Filter the entries beneath this task, copying only the lines that hold the word "return".

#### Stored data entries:
= Beginning of Section =
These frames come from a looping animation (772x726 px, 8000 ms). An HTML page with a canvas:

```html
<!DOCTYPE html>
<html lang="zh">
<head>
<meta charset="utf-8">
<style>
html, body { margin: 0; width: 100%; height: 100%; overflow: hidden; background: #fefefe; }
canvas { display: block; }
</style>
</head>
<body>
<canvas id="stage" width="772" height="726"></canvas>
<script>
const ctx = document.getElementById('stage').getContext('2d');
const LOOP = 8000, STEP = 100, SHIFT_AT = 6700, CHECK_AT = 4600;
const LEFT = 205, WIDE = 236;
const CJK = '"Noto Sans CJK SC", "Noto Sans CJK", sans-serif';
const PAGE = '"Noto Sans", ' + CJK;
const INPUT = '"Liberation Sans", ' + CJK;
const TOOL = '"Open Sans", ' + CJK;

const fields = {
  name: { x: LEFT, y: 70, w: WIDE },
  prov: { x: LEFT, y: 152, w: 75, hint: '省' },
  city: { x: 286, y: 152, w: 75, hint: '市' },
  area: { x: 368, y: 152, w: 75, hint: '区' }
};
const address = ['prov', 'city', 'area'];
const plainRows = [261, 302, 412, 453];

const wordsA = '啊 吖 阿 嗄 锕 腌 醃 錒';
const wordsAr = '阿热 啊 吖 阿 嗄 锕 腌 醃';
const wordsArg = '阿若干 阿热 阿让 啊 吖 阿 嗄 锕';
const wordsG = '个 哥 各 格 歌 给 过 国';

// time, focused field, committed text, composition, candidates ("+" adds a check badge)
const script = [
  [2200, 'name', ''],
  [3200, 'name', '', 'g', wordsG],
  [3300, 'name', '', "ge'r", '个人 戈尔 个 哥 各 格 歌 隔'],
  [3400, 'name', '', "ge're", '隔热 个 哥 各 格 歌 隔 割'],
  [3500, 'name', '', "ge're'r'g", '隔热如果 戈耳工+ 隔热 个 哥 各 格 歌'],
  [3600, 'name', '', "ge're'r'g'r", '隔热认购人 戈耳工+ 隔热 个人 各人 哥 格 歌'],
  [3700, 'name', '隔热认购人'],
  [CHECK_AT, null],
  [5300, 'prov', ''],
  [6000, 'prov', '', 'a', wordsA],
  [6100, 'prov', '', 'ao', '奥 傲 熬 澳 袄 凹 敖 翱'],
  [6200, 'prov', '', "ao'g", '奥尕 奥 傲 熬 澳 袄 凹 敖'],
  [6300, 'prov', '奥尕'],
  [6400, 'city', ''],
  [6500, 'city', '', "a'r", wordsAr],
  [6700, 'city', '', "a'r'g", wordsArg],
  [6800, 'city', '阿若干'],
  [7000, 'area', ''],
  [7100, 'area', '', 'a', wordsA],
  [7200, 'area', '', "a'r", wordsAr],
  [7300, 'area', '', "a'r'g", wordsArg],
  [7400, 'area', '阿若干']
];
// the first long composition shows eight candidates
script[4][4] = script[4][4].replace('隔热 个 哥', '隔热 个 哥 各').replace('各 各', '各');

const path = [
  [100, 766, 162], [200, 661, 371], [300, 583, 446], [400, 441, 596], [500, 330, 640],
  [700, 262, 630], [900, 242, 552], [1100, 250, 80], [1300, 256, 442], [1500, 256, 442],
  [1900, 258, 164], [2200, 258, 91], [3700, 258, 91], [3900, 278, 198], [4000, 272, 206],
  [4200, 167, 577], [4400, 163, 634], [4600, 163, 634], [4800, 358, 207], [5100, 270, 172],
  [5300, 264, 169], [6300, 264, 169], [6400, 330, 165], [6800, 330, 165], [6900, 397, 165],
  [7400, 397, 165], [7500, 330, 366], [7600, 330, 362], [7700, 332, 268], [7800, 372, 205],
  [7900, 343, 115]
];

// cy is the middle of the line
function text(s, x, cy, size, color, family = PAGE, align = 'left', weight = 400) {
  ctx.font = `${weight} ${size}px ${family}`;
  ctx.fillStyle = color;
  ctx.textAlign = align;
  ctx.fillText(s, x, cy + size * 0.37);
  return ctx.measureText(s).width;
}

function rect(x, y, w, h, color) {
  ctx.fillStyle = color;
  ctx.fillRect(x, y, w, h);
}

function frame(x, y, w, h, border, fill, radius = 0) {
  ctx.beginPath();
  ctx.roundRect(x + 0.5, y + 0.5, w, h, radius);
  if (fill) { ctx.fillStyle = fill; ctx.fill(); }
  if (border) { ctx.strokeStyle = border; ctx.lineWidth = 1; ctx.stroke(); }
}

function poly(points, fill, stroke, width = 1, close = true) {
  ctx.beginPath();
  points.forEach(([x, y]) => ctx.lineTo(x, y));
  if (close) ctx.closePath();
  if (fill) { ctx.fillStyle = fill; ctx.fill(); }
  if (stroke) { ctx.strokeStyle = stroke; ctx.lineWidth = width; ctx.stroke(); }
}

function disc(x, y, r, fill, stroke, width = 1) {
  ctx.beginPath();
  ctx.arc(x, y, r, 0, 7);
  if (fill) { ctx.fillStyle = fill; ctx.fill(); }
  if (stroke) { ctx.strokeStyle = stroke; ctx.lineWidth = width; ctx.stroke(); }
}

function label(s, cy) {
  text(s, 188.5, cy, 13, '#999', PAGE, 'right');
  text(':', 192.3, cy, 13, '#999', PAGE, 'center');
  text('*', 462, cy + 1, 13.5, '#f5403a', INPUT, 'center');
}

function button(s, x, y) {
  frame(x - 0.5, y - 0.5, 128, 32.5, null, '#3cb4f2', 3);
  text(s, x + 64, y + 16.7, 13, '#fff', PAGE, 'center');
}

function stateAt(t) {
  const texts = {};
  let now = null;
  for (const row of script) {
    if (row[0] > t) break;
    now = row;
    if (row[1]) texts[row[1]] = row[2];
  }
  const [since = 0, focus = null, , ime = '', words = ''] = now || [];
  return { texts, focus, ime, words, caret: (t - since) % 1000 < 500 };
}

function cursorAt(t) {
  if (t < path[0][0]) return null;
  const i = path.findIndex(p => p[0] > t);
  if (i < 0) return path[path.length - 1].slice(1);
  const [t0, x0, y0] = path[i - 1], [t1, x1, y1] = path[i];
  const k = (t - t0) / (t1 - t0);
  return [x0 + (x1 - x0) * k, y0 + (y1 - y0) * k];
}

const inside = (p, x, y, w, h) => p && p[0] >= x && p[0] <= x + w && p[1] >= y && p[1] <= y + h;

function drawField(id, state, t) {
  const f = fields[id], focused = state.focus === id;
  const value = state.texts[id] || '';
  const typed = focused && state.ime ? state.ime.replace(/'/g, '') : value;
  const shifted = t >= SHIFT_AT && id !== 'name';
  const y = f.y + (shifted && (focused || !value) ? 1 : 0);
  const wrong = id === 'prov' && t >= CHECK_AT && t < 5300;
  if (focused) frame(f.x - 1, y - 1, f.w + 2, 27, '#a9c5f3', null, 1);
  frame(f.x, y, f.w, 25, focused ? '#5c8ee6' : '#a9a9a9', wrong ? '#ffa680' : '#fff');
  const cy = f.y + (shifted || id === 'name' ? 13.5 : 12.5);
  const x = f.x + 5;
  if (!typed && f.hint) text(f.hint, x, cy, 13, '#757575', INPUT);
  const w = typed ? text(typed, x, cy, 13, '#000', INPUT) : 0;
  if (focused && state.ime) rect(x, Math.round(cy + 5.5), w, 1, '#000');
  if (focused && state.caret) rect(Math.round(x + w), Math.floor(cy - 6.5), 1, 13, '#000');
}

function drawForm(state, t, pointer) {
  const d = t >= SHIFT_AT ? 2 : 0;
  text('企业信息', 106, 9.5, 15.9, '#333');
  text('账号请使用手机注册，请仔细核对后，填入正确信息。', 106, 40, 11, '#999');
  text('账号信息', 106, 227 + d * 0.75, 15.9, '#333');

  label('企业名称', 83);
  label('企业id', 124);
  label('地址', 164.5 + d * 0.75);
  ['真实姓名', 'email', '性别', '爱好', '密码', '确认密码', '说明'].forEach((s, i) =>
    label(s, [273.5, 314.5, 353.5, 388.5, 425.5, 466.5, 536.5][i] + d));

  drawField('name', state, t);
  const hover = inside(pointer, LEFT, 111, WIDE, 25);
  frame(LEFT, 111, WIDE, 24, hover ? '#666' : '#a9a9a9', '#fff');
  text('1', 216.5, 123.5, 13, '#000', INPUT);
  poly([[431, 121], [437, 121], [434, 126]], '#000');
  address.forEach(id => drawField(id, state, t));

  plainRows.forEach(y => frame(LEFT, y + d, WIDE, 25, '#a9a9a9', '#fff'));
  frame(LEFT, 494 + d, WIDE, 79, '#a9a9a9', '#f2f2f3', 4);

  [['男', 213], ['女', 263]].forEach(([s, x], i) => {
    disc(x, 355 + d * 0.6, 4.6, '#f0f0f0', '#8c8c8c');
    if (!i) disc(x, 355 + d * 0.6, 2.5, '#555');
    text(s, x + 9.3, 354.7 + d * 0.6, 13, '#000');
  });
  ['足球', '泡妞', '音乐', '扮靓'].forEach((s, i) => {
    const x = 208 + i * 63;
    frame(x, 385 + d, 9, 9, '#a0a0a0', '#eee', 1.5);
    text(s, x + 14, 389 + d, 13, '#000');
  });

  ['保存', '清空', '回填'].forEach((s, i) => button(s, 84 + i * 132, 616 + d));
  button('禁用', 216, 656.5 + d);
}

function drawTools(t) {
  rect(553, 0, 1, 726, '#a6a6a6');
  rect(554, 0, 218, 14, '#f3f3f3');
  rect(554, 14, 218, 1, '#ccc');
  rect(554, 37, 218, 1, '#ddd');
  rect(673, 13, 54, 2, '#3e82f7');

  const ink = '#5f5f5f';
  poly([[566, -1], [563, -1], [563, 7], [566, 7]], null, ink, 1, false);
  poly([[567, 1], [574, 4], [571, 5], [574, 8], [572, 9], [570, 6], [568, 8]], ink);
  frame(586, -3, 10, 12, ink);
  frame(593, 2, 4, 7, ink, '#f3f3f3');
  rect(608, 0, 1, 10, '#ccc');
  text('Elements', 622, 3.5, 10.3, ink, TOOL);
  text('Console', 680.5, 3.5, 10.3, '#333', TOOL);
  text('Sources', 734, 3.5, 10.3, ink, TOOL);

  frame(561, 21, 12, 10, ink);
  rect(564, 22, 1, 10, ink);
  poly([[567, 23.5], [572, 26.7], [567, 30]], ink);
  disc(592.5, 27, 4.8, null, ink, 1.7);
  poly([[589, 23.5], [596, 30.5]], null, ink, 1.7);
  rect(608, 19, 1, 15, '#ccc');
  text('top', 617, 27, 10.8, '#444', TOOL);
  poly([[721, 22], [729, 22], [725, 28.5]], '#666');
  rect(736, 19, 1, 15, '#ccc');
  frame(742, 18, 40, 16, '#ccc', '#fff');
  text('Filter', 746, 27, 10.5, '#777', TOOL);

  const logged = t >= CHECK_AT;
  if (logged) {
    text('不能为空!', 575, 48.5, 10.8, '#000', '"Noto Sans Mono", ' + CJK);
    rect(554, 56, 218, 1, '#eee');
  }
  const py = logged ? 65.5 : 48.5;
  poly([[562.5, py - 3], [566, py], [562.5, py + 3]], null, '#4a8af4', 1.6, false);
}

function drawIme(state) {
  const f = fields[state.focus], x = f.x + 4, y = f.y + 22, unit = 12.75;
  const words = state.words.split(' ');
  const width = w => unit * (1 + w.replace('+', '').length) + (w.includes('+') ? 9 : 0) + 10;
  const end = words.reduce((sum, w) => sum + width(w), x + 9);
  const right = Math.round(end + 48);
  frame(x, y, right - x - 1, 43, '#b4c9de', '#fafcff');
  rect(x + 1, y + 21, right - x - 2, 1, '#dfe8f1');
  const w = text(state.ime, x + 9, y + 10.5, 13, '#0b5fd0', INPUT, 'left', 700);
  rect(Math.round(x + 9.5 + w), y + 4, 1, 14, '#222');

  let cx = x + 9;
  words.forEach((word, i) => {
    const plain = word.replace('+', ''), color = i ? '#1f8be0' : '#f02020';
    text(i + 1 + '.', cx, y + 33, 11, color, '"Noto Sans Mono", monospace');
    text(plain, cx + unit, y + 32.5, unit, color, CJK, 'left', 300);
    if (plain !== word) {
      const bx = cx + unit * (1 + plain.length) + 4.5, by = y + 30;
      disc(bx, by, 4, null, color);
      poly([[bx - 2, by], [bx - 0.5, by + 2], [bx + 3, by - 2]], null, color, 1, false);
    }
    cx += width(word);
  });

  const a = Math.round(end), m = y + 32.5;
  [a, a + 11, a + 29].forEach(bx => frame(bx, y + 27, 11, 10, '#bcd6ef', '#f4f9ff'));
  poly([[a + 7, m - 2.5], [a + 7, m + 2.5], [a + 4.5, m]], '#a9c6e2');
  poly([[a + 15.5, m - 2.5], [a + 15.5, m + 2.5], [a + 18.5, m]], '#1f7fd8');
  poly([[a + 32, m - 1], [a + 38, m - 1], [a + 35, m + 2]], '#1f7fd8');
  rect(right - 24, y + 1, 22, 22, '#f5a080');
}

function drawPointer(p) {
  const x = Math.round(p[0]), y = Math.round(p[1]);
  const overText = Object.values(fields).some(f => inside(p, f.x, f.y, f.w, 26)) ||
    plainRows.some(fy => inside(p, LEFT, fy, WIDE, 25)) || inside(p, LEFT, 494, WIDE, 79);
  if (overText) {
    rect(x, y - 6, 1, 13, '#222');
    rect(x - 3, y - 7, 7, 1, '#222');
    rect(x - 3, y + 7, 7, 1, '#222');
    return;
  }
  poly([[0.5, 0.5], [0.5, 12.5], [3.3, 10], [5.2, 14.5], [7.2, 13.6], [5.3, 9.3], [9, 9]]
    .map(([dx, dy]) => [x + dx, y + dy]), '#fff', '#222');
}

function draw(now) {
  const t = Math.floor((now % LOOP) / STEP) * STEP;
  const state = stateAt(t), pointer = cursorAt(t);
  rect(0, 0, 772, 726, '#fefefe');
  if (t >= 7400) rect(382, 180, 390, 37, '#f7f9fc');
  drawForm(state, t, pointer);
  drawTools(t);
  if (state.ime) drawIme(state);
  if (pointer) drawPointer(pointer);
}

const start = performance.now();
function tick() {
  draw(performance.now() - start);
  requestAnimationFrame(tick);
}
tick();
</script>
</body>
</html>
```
= End of Section =
#### RESULT FOR THIS TASK:
  return ctx.measureText(s).width;
  return { texts, focus, ime, words, caret: (t - since) % 1000 < 500 };
  if (t < path[0][0]) return null;
  if (i < 0) return path[path.length - 1].slice(1);
  return [x0 + (x1 - x0) * k, y0 + (y1 - y0) * k];
    return;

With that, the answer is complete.